## [Records to process]
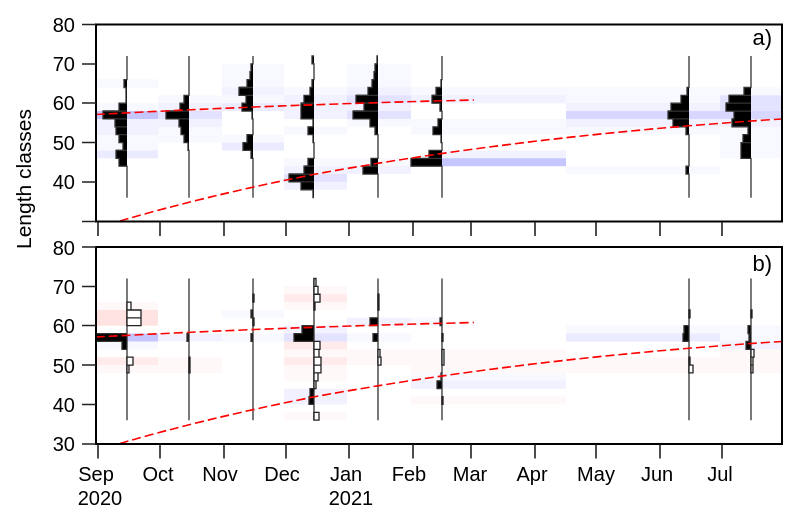
<!DOCTYPE html>
<html lang="en">
<head>
<meta charset="utf-8">
<title>Length classes by month</title>
<style>
:root {
  --ink: #000;
  --paper: #fff;
  --axis: #222;
  --growth: #f00;
  --blue: #5050ff;
  --pink: #ff5050;
}
* { box-sizing: border-box; margin: 0; }
body { background: var(--paper); overflow: hidden; }
.figure {
  position: relative;
  width: 800px;
  height: 518px;
  overflow: hidden;
  background: var(--paper);
  color: var(--ink);
  font: 20px/24px "Liberation Sans", Arial, sans-serif;
}
.plots { position: absolute; inset: 0; display: block; }
.axis-title {
  position: absolute;
  left: 24px;
  top: 179px;
  transform: translate(-50%, -50%) rotate(-90deg);
  white-space: nowrap;
  font-size: 21px;
}
.scale {
  position: absolute;
  left: 40px;
  width: 35px;
  display: grid;
  grid-auto-rows: 39.35px;
  align-items: center;
  text-align: right;
}
.scale-a { top: 5px; }
.scale-b { top: 228px; }
.panel-tag { position: absolute; right: 28px; font-size: 22px; }
.tag-a { top: 26px; }
.tag-b { top: 252px; }
.months span {
  position: absolute;
  left: var(--x);
  top: 462px;
  transform: translateX(-50%);
}
.months .year { top: 486px; }
.frame { fill: none; stroke: var(--ink); stroke-width: 2; }
.ticks { fill: none; stroke: var(--axis); stroke-width: 1.6; }
.growth { fill: none; stroke: var(--growth); stroke-width: 1.6; stroke-dasharray: 9 4; }
.blue { fill: var(--blue); }
.pink { fill: var(--pink); }
.s1 { fill-opacity: .04; }
.s2 { fill-opacity: .08; }
.s3 { fill-opacity: .16; }
.s4 { fill-opacity: .32; }
.bars path { stroke: #333; stroke-width: 1.3; vector-effect: non-scaling-stroke; }
.bars .over { fill: var(--paper); stroke: #222; }
</style>
</head>
<body>
<main class="figure">
  <svg class="plots" width="800" height="518" viewBox="0 0 800 518" role="img" aria-label="Two panels of monthly length histograms with dashed growth curves">
    <defs>
      <g id="growth-curves" class="growth">
        <path d="M96 114.5Q270 105 474 100"/>
        <path d="M120 221Q205 196 316 174Q530 135 782 119"/>
      </g>
      <g id="panel-frame">
        <rect class="frame" x="96" y="24.5" width="686" height="197"/>
        <path class="ticks" d="M82 24.5h14M82 64h14M82 103h14M82 142.5h14M82 182h14M82 221.5h14M98 222v14M160 222v14M224 222v14M286 222v14M349 222v14M413 222v14M471 222v14M535 222v14M596 222v14M660 222v14M722 222v14"/>
      </g>
    </defs>

    <g id="panel-a">
      <!-- one vertical unit is one length class -->
      <g class="shading" transform="translate(0 56) scale(1 7.87)">
        <path class="blue s1" d="M96 3h62v1h-62zM96 6h62v1h-62zM96 10h62v3h-62zM158 5h64v1h-64zM158 9h64v2h-64zM222 1h62v3h-62zM222 5h62v2h-62zM222 10h62v2h-62zM284 4h63v1h-63zM284 9h63v1h-63zM284 13h63v1h-63zM347 1h64v3h-64zM347 8h64v1h-64zM347 13h64v1h-64zM411 4h155v1h-155zM411 8h155v2h-155zM566 4h154v2h-154zM566 9h154v1h-154zM566 14h154v1h-154zM720 4h62v1h-62zM720 9h62v4h-62z"/>
        <path class="blue s2" d="M96 8h62v2h-62zM96 12h62v1h-62zM158 6h64v1h-64zM158 8h64v1h-64zM222 4h62v1h-62zM222 6h62v1h-62zM222 11h62v1h-62zM284 5h63v3h-63zM284 14h63v1h-63zM284 16h63v1h-63zM347 4h64v1h-64zM347 6h64v1h-64zM347 14h64v1h-64zM411 5h155v1h-155zM442 12h124v1h-124zM566 6h154v3h-154zM720 7h62v2h-62z"/>
        <path class="blue s3" d="M158 7h64v1h-64zM284 15h63v1h-63zM347 5h64v1h-64zM347 7h64v1h-64zM566 7h154v1h-154zM720 5h62v3h-62z"/>
        <path class="blue s4" d="M96 7h62v1h-62zM411 13h155v1h-155z"/>
      </g>
      <g class="bars" transform="translate(0 56) scale(1 7.87)">
        <path d="M127 0v3h-3v1h2v2h-7v1h-16v1h12v1h1v1h3v1h4v1h-7v1h3v1h8v4"/>
        <path d="M189 0v5h-5v1h-4v1h-14v1h13v1h2v1h3v1h4v1h1v6"/>
        <path d="M253 0v1h-2v1h-1v1h-3v1h-8v1h7v1h-4v1h10v1h1v2h-6v1h-4v1h8v1h2v5"/>
        <path d="M314 0h-2v1h2v2h-2v1h-2v1h-6v1h-3v2h12v1h-5v1h5v1h1v2h-6v1h-4v1h-15v1h12v1h12v1h1v0"/>
        <path d="M378 0h-1v1h-2v1h-1v1h-2v1h-4v1h-12v1h8v1h-11v1h17v1h5v1h3v3h-7v1h-8v1h15v3"/>
        <path d="M442 0v3h-1v1h-5v1h-4v1h8v1h2v1h-4v1h-5v1h8v1h1v1h-13v1h-18v1h31v4"/>
        <path d="M689 0v4h-2v1h-6v1h-10v1h-3v1h5v1h13v1h3v4h-3v1h3v3"/>
        <path d="M751 0v4h-7v1h-15v1h-3v1h8v1h-2v1h16v1h-5v1h-2v2h10v5"/>
        <path d="M103 7h24M115 8h12M116 9h11M119 10h8M116 12h11M166 7h23M179 8h10M239 4h14M247 5h6M301 6h13M305 14h9M289 15h25M301 16h13M356 5h22M364 6h14M353 7h25M371 14h7M432 5h10M429 13h13M668 7h21M673 8h16M729 5h22M726 6h25M734 7h17M741 11h10"/>
      </g>
      <use href="#growth-curves"/>
      <use href="#panel-frame"/>
    </g>

    <g id="panel-b">
      <g class="shading" transform="translate(0 278.5) scale(1 7.87)">
        <path class="blue s1" d="M96 8h62v1h-62zM222 4h62v1h-62zM222 7h62v1h-62zM347 7h64v1h-64zM411 5h31v1h-31zM411 12h155v1h-155zM566 6h154v2h-154zM720 6h62v2h-62z"/>
        <path class="blue s2" d="M158 7h64v1h-64zM284 6h63v1h-63zM284 14h63v2h-63zM347 5h64v1h-64zM411 13h155v1h-155zM566 7h154v1h-154zM720 8h62v1h-62z"/>
        <path class="blue s3" d="M284 7h63v1h-63z"/>
        <path class="blue s4" d="M96 7h62v1h-62z"/>
        <path class="pink s1" d="M96 3h62v1h-62zM96 10h62v2h-62zM158 10h64v2h-64zM284 1h63v3h-63zM284 8h63v5h-63zM284 17h63v1h-63zM347 9h64v2h-64zM411 9h155v3h-155zM411 15h155v1h-155zM566 10h154v2h-154zM720 9h62v3h-62z"/>
        <path class="pink s2" d="M96 10h62v1h-62zM284 2h63v1h-63zM284 8h63v1h-63zM284 10h63v1h-63z"/>
        <path class="pink s3" d="M96 4h62v2h-62z"/>
      </g>
      <g class="bars" transform="translate(0 278.5) scale(1 7.87)">
        <path d="M127 0v18M127 7h-31v1h26v1h5z"/>
        <path class="over" d="M127 3h4v1h-4zM127 4h14v1h-14zM127 5h14v1h-14zM127 10h6v1h-6zM127 11h2v1h-2z"/>
        <path d="M189 0v18M189 7h-2v1h2z"/>
        <path class="over" d="M189 10h1v2h-1z"/>
        <path d="M253 0v18M253 4h-2v1h2zM253 7h-2v1h2z"/>
        <path class="over" d="M253 2h1v1h-1zM253 5h1v1h-1z"/>
        <path d="M314 0v18M314 6h-12v1h-8v1h20zM314 14h-4v1h-1v1h5z"/>
        <path class="over" d="M314 0h2v1h-2zM314 1h4v1h-4zM314 2h6v1h-6zM314 3h1v1h-1zM314 8h6v1h-6zM314 9h5v1h-5zM314 10h7v1h-7zM314 11h7v1h-7zM314 12h4v1h-4zM314 13h2v1h-2zM314 17h5v1h-5z"/>
        <path d="M378 0v18M378 5h-8v1h8zM378 7h-5v1h5z"/>
        <path class="over" d="M378 2h1v2h-1zM378 9h2v1h-2zM378 10h3v1h-3z"/>
        <path d="M442 0v18M442 5h-2v1h2zM442 12h-1v1h-4v1h5z"/>
        <path class="over" d="M442 7h1v1h-1zM442 9h2v2h-2zM442 15h1v1h-1z"/>
        <path d="M689 0v18M689 6h-5v1h-1v1h6z"/>
        <path class="over" d="M689 4h1v1h-1zM689 10h1v1h-1zM689 11h4v1h-4z"/>
        <path d="M751 0v18M751 6h-3v1h1v1h-3v1h5z"/>
        <path class="over" d="M751 4h1v1h-1zM751 9h3v1h-3zM751 10h2v1h-2zM751 11h2v1h-2z"/>
      </g>
      <use href="#growth-curves" y="222.5"/>
      <use href="#panel-frame" y="222.5"/>
    </g>
  </svg>

  <div class="axis-title">Length classes</div>
  <div class="scale scale-a"><span>80</span><span>70</span><span>60</span><span>50</span><span>40</span></div>
  <div class="scale scale-b"><span>80</span><span>70</span><span>60</span><span>50</span><span>40</span><span>30</span></div>
  <div class="panel-tag tag-a">a)</div>
  <div class="panel-tag tag-b">b)</div>
  <div class="months">
    <span style="--x:96px">Sep</span>
    <span style="--x:158px">Oct</span>
    <span style="--x:220px">Nov</span>
    <span style="--x:282px">Dec</span>
    <span style="--x:346px">Jan</span>
    <span style="--x:409px">Feb</span>
    <span style="--x:470px">Mar</span>
    <span style="--x:532px">Apr</span>
    <span style="--x:596px">May</span>
    <span style="--x:657px">Jun</span>
    <span style="--x:720px">Jul</span>
    <span class="year" style="--x:100px">2020</span>
    <span class="year" style="--x:351px">2021</span>
  </div>
</main>
</body>
</html>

## [What the exercise asks]
Starting at the first line of the records above, set down each line exactly through the one that holds "color: var(--ink);". Omit pictures.

## [Answer to the problem]
<!DOCTYPE html>
<html lang="en">
<head>
<meta charset="utf-8">
<title>Length classes by month</title>
<style>
:root {
  --ink: #000;
  --paper: #fff;
  --axis: #222;
  --growth: #f00;
  --blue: #5050ff;
  --pink: #ff5050;
}
* { box-sizing: border-box; margin: 0; }
body { background: var(--paper); overflow: hidden; }
.figure {
  position: relative;
  width: 800px;
  height: 518px;
  overflow: hidden;
  background: var(--paper);
  color: var(--ink);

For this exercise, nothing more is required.